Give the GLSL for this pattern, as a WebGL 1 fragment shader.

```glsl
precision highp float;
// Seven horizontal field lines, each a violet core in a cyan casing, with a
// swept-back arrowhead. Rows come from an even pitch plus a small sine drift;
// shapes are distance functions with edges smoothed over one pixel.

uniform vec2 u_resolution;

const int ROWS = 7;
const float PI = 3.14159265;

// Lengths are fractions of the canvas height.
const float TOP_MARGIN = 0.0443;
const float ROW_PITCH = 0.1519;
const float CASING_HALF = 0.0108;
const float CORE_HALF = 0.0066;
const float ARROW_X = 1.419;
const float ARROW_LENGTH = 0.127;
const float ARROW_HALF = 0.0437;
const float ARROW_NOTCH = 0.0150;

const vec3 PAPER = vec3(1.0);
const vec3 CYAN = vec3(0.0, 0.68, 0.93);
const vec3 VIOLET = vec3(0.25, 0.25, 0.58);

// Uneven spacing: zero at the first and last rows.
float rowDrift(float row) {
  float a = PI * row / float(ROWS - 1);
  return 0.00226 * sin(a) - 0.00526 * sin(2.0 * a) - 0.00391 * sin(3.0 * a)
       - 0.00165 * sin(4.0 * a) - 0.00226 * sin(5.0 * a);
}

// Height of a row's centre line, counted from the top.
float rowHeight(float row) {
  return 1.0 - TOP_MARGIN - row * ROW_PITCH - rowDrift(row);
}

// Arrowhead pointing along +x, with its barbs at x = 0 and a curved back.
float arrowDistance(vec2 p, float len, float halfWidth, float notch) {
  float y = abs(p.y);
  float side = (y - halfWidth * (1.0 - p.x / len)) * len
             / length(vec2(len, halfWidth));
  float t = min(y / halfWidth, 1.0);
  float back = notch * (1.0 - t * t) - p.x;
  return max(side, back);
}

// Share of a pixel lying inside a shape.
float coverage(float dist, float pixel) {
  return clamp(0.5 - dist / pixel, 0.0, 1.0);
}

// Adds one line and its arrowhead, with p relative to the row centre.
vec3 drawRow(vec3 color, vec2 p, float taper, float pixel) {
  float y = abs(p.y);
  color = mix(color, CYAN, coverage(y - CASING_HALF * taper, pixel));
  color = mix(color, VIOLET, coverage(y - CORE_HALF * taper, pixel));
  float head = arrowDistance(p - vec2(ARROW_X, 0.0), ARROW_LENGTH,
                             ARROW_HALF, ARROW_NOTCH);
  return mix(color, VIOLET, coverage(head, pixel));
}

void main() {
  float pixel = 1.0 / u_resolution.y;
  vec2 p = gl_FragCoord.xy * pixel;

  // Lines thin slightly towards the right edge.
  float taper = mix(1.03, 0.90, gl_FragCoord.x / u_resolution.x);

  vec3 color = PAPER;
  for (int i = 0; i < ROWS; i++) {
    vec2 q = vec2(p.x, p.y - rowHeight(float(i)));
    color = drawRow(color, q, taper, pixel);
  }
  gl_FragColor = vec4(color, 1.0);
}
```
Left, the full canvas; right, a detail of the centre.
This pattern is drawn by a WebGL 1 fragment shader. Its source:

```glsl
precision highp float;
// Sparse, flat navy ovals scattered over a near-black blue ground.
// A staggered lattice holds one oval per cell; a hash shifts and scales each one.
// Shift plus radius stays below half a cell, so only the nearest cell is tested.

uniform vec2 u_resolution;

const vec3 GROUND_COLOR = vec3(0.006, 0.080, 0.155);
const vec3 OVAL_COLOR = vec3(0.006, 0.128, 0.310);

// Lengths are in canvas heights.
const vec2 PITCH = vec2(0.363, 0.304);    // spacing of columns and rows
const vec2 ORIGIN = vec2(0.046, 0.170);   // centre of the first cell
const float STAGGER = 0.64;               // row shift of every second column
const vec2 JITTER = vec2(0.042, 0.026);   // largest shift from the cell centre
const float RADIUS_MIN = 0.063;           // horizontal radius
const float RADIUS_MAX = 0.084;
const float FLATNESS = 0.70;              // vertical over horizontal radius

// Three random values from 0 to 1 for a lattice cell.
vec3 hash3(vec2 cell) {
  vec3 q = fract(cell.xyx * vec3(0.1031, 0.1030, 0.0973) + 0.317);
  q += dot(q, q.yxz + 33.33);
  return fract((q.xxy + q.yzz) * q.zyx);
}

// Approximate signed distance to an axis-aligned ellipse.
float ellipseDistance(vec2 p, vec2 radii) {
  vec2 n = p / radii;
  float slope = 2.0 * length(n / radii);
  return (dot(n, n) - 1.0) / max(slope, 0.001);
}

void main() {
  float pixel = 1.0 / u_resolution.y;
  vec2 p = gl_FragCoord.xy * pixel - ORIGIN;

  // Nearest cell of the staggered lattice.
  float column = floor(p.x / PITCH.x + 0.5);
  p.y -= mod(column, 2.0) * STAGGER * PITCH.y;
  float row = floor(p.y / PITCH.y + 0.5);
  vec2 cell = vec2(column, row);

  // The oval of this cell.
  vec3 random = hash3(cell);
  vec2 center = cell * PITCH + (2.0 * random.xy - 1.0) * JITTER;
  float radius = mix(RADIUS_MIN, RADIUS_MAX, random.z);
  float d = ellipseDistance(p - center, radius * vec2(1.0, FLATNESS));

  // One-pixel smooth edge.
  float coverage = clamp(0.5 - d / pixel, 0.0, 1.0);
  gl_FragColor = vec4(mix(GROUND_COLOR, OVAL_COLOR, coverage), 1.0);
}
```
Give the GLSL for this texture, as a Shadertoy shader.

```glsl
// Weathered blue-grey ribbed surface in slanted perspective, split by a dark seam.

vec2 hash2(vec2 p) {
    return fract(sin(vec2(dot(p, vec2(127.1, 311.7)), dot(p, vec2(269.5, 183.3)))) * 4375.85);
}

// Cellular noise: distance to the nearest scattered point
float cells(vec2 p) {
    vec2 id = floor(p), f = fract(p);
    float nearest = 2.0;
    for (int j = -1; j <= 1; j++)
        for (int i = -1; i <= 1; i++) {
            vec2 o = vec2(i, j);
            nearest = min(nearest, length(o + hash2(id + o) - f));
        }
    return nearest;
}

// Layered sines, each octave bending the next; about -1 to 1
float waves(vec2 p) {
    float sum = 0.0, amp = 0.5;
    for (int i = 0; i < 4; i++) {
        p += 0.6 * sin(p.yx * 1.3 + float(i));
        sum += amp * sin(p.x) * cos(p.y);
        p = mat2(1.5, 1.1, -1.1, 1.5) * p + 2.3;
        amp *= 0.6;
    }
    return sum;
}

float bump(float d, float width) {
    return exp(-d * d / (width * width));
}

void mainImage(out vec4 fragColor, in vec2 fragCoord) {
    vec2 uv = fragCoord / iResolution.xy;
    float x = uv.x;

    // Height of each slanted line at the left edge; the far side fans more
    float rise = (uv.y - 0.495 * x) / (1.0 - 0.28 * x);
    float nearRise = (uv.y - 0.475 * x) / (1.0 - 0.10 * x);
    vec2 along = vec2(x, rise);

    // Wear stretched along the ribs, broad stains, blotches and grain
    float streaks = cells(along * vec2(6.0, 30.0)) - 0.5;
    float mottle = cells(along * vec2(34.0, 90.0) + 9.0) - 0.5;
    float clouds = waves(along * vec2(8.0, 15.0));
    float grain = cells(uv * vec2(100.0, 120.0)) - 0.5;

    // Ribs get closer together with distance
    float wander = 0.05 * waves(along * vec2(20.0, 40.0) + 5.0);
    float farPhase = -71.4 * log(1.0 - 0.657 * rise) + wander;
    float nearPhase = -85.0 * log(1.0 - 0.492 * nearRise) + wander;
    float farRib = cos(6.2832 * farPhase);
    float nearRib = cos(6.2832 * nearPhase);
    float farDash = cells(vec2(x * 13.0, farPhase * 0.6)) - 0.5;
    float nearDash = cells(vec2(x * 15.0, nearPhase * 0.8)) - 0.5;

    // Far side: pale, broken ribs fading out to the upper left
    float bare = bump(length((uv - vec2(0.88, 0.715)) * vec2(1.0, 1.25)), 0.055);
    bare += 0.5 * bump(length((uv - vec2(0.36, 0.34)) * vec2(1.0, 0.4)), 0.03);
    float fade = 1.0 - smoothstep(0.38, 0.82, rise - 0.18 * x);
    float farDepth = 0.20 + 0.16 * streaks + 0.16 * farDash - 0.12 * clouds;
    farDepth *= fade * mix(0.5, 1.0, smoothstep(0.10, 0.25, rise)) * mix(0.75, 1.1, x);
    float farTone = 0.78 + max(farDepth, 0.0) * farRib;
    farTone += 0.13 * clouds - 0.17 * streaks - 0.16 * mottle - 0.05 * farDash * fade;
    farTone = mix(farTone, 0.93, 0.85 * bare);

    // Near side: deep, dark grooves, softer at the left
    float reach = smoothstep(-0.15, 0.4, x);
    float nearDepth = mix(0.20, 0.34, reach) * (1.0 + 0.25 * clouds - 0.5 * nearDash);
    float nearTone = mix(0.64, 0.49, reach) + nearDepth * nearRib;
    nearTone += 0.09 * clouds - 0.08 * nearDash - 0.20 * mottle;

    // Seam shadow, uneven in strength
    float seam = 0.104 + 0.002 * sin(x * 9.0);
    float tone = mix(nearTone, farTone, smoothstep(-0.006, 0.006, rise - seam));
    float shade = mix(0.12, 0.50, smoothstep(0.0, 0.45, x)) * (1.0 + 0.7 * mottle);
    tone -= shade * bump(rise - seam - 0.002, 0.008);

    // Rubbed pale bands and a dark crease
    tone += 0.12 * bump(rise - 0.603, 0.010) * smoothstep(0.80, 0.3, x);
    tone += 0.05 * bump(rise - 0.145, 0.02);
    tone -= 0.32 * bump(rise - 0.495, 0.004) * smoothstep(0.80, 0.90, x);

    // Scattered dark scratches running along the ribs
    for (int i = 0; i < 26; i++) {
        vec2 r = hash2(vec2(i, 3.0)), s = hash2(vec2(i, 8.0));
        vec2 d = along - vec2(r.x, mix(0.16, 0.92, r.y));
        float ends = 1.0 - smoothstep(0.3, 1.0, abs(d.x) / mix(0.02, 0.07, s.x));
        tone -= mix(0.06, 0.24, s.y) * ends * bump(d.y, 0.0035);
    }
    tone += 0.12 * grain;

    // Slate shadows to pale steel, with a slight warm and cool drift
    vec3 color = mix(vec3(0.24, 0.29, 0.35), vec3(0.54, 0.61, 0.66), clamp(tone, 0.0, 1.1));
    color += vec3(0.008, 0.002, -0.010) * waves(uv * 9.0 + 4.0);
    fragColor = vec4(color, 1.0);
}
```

• _TASK OBJECTIVE_
Could you copy each line in the listing above that includes the word "return"?

• _SOLUTION TO THE PROBLEM_
  return 0.00226 * sin(a) - 0.00526 * sin(2.0 * a) - 0.00391 * sin(3.0 * a)
  return 1.0 - TOP_MARGIN - row * ROW_PITCH - rowDrift(row);
  return max(side, back);
  return clamp(0.5 - dist / pixel, 0.0, 1.0);
  return mix(color, VIOLET, coverage(head, pixel));
  return fract((q.xxy + q.yzz) * q.zyx);
  return (dot(n, n) - 1.0) / max(slope, 0.001);
    return fract(sin(vec2(dot(p, vec2(127.1, 311.7)), dot(p, vec2(269.5, 183.3)))) * 4375.85);
    return nearest;
    return sum;
    return exp(-d * d / (width * width));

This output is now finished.